Local authorities should give Gypsy-Travellers a greater say in the location of new sites, a Holyrood committee has been told.
Councils in the north east tend to listen more to the views of settled communities while Travellers are "kicked aside and forgotten about", Holyrood's Equal Opportunities Committee heard.
The committee visited Aberdeen as it continues its inquiry into where Gypsy-Travellers in Scotland live.
Members were told that more permanent sites were needed in the north east to meet Traveller demand while problems with unauthorised encampments have caused tensions between the settled community and Traveller groups over the past few years.
During an evidence session at Clinterty Travelling Persons' Site, Donald Stewart, a member of the Travelling community, said: "Lots of Travellers come to Aberdeen, but Aberdeen has been ignoring the facts for a lot of years, and they're just being stubborn.
"We do need more sites and there is no doubt about that. Because the thing is they can fight against it, keep moving them on... but the problem will never stop until more sites are built."
He added: "The community, it always gets a say over the Travellers... they always go to the community, and the community gets their say... and we have got no say. We are just kicked aside and forgotten about."
Fellow Traveller Sammy Stewart said sites such as Clinterty were often located out of town, which meant Travellers were "not recognised enough".
"We get a lot of people coming out here... and they never knew that Clinterty existed," he said.

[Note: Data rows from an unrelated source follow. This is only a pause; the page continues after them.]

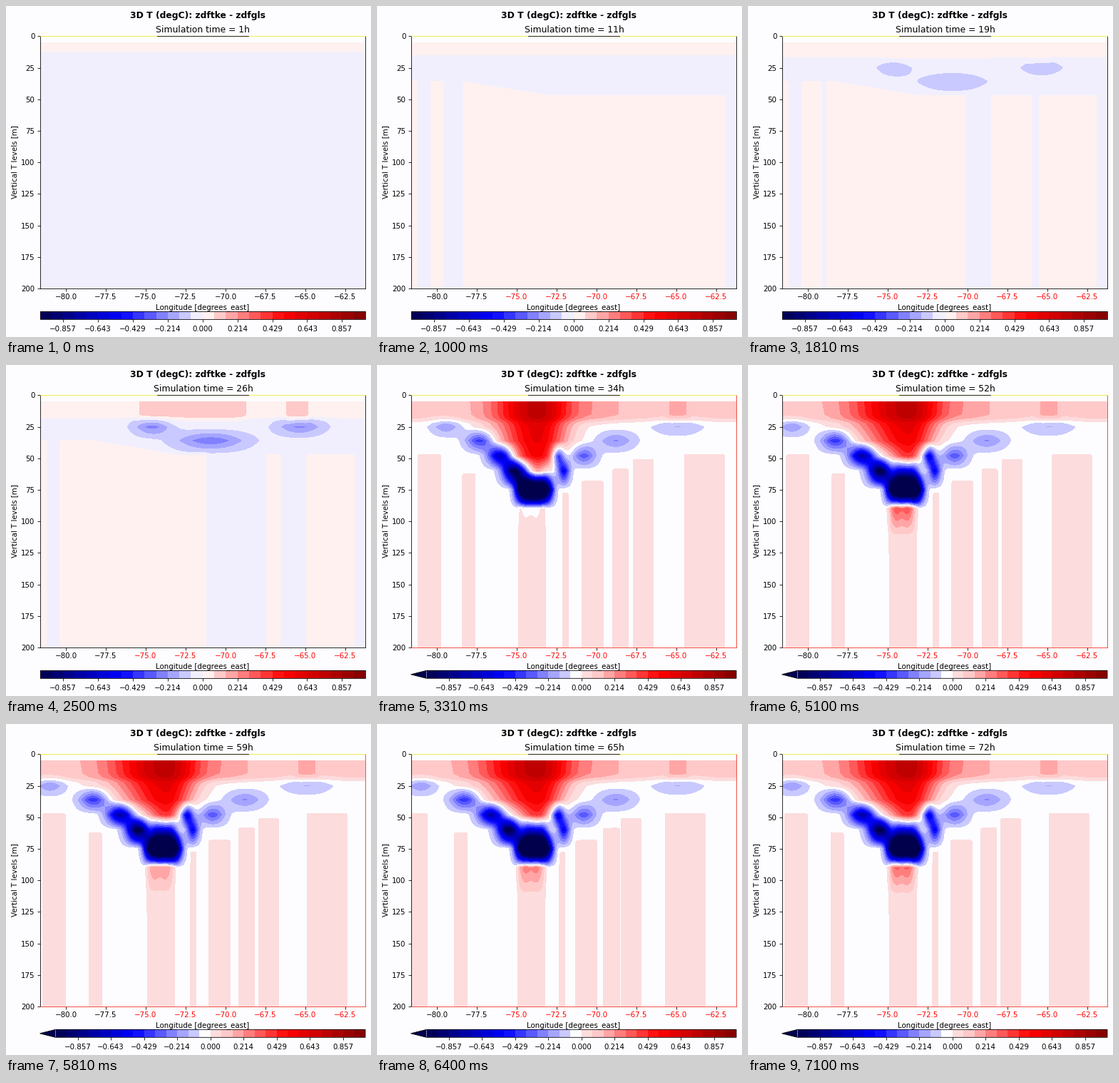
These frames come from a looping animation (512 by 464 pixels, 7200 ms). A matplotlib script:

```python
import numpy as np
import matplotlib.pyplot as plt
from matplotlib.animation import FuncAnimation
from matplotlib.patches import Polygon, Rectangle

W, H, DPI = 512, 464, 80
HOURS = 72
LEFT, RIGHT, TOP, BOTTOM = 47.5, 504, 42.3, 396
BAR_TOP, BAR_BOTTOM, TIP = 428.3, 439.3, 69.5
SMALL, LARGE, THIN, TICK = 9.27, 11.1, 0.74, 3.24   # points
PAPER = "#fdfdff"

plt.rcParams.update({
    "font.family": "DejaVu Sans", "font.size": SMALL, "axes.linewidth": THIN,
    "xtick.major.width": THIN, "ytick.major.width": THIN,
    "xtick.major.size": TICK, "ytick.major.size": TICK,
    "xtick.major.pad": TICK, "ytick.major.pad": TICK,
})

# Horizontal positions are stage pixels, vertical ones are metres of depth.
# Strong anomalies live on the model depths and are linear in between.
X = np.linspace(LEFT, RIGHT, 153)
Z = np.r_[5:95:1, 95:201:5].astype(float)
XX, ZZ = np.meshgrid(X, Z)
DEPTHS = np.array([5, 15, 25, 36, 48, 60, 75, 90, 110, 130, 200])
LIFT = np.array([np.interp(Z, DEPTHS, unit) for unit in np.eye(len(DEPTHS))]).T
SKIN = np.clip((25 - DEPTHS[:, None]) / 10, 0, 1)
LEVELS = np.arange(-14, 15)
EYE = 222   # storm centre


def bump(x, width, power=2):
    return np.exp(-np.abs((X - x) / width) ** power)


def eddy(x, depth, amp, width, power=2):
    """Anomaly centred on one model depth."""
    return amp * (DEPTHS == depth)[:, None] * bump(x, width, power)


def onset():
    """Shallow cold lenses below two warm surface patches."""
    patches = bump(262, 76, 12) + bump(408.5, 15.5, 12)
    return (eddy(205, 25, -3, 27) + eddy(287, 36, -3.4, 50)
            + eddy(412, 25, -2.8, 34) + 1.1 * SKIN * patches)


def plume(reach, spread):
    """Warm bowl, wider to the west, that closes at the reach."""
    z = DEPTHS[:, None] - 5
    taper = np.sqrt(np.clip(1 - (z / reach) ** 2, 0, 1))
    width = np.where(X < 225, 75 * spread, 45) * taper + .1
    bowl = 9.2 * taper ** .4 * np.exp(-((X - 225) / width) ** 2)
    return bowl + SKIN * (.8 + 1.2 * bump(305, 45) + bump(422, 15, 4))


def cold_arms(spread):
    """Two chains of eddies rising outwards from the cold core."""
    west, east = (37, 62, 99, 160), (40, 68, 113, 200)
    total = eddy(220, 75, -24, 25, 4) + eddy(254, 48, -8, 9)
    for k, depth in enumerate((60, 48, 36, 25), start=1):
        total += eddy(EYE - spread * west[k - 1], depth,
                      -17 * np.exp(-.12 * k * k), 14 + 2 * k)
        total += eddy(EYE + east[k - 1], depth, -12 * np.exp(-.5 * k), 9 * k)
    return total


def storm(hour):
    age = np.clip((hour - 34) / 10, 0, 1)
    spread = .78 + .22 * age
    total = plume(58 - 12 * age, spread) + cold_arms(spread)
    total += eddy(EYE, 60, -3 - 5 * age, 18, 4)
    base = np.interp(hour, (34, 44, 59, 72), (-.12, 1, .4, .6))
    for x in (208, 224):
        total += eddy(x, 90, 6 * base, 9) + eddy(x, 110, .7 * base, 9)
    return total


def band(center, half):
    """Positive inside a vertical strip."""
    return (half - np.abs(XX - center)) / 6


def calm_weak(hour):
    """Weak warm interior, split by cold gaps that open and close."""
    grown = np.clip((hour - 11) / 15, 0, 1)
    top = 36 + 11 * np.clip((XX - 120) / 120, 0, 1)
    field = (ZZ - top) / 4
    for center, half in ((66, 9), (107, 14 - 20 * grown), (497, 8),
                         (323, 50 * grown - 8), (403, 26 * grown - 8)):
        field = np.minimum(field, -band(center, half))
    return np.clip(field, -.5, .5)


def storm_weak(hour):
    """Weak warm columns that sway, deeper the closer to the storm."""
    sway = np.cos(2 * np.pi * (hour - 34) / 21)
    field = np.full(XX.shape, -.5)
    for center, half in ((64, 16), (123, 9), (217, 19), (262, 4),
                         (298, 15), (335, 11), (365, 14), (446, 28)):
        gap = abs(center - EYE)
        top = max(47, 88 - .26 * gap)
        column = band(center + .06 * gap * sway, half)
        field = np.maximum(field, np.minimum(column, (ZZ - top) / 4))
    return np.clip(field, -.5, .5)


def anomaly(hour):
    early = np.interp(hour, (1, 11), (0, 1))
    late = np.interp(hour, (26, 34), (0, 1))
    weak = (1 - early) * -.5 + early * calm_weak(hour)
    weak += late * (storm_weak(hour) - weak)
    skin = np.interp(hour, (1, 34), (12.5, 20))
    weak = np.maximum(weak, np.clip((skin - ZZ) / 4, -.5, .5))
    lens = np.interp(hour, (14, 26, 34), (0, 1, 0))
    return LIFT @ (lens * onset() + late * storm(hour)) + weak


def palette(cold, warm):
    colors = [plt.cm.seismic((k + .5) / 28) for k in range(28)]
    colors[13:15] = [tuple(c / 255 for c in tone) for tone in (cold, warm)]
    return [plt.cm.seismic(0.0)] + colors + [plt.cm.seismic(1.0)]


CALM_COLORS = palette((241, 239, 253), (254, 241, 240))
STORM_COLORS = palette((253, 253, 255), (252, 220, 221))

fig = plt.figure(figsize=(W / DPI, H / DPI), dpi=DPI, facecolor=PAPER)


def box(left, top, right, bottom):
    return fig.add_axes((left / W, 1 - bottom / H, (right - left) / W,
                         (bottom - top) / H), facecolor=PAPER)


def label(x, y, text, size=SMALL, **kw):
    kw = {"ha": "center", "va": "baseline", **kw}
    return fig.text(x / W, 1 - y / H, text, fontsize=size, **kw)


def minus(value, digits):
    return f"{value:.{digits}f}".replace("-", "\u2212")


ax = box(LEFT, TOP, RIGHT, BOTTOM)
ax.set(xlim=(LEFT, RIGHT), ylim=(200, 0), yticks=range(0, 201, 25))
LONS = np.arange(-80, -62, 2.5)
ax.set_xticks(84 + 22.4 * (LONS + 80), [minus(v, 1) for v in LONS])
ax.spines["top"].set_color("#f0e62c")
ax.plot((212, 340), (0, 0), color="black", lw=THIN, clip_on=False, zorder=4)

label(269, 17, "3D T (degC): zdftke - zdfgls", LARGE, weight="bold")
clock = label(276.5, 37, "", LARGE)
label(275.8, 425.3, "Longitude [degrees_east]")
label(12, 219, "Vertical T levels [m]", rotation=90, va="center")

bar = box(LEFT, BAR_TOP, RIGHT, BAR_BOTTOM)
bar.set(xlim=(LEFT, RIGHT), ylim=(0, 1), yticks=[])
bar.tick_params(axis="x", pad=TICK + 1)
bar.spines[:].set_visible(False)
cells = [bar.add_patch(Rectangle((0, 0), 1, 1, lw=0, antialiased=False))
         for _ in range(28)]
arrow = bar.add_patch(Polygon([(LEFT, .5), (TIP, 0), (TIP, 1)], lw=0,
                              color=CALM_COLORS[0]))
frame = bar.add_patch(Polygon([(0, 0), (1, 1), (1, 0)], fill=False, ec="black",
                              lw=THIN, clip_on=False))
MARKS = np.arange(-12, 13, 3)
shown = []


def paint_bar(colors, extended):
    start = TIP if extended else LEFT
    step = (RIGHT - start) / 28
    for k, cell in enumerate(cells):
        cell.set(x=start + k * step, width=step, facecolor=colors[k + 1])
    arrow.set_visible(extended)
    tip = [(LEFT, .5)] if extended else []
    frame.set_xy([(start, 0), (RIGHT, 0), (RIGHT, 1), (start, 1)] + tip)
    bar.set_xticks(start + (MARKS + 14) * step, [minus(m / 14, 3) for m in MARKS])


def draw(i):
    hour = i + 1
    field = anomaly(hour)
    extended = bool(field.min() < -14)
    colors = STORM_COLORS if extended else CALM_COLORS
    while shown:
        shown.pop().remove()
    shown.append(ax.contourf(X, Z, field, LEVELS, colors=colors, extend="both"))
    paint_bar(colors, extended)
    clock.set_text(f"Simulation time = {hour}h")
    for text, lon in zip(ax.get_xticklabels(), LONS):
        text.set_color("red" if hour > 5 and lon >= -75 else "black")
    for side in ("right", "bottom"):
        ax.spines[side].set_color("#f03020" if extended else "black")
    return []


anim = FuncAnimation(fig, draw, frames=HOURS, interval=100, init_func=lambda: [],
                     repeat=True, repeat_delay=0, blit=False)
plt.show()
```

"We must be 13 miles from here to the town. A lot of Travellers don't get the right to say yes or no... a site just goes up and that's it. I think you should get Travellers' point of view where they want sites to go instead of just putting them up."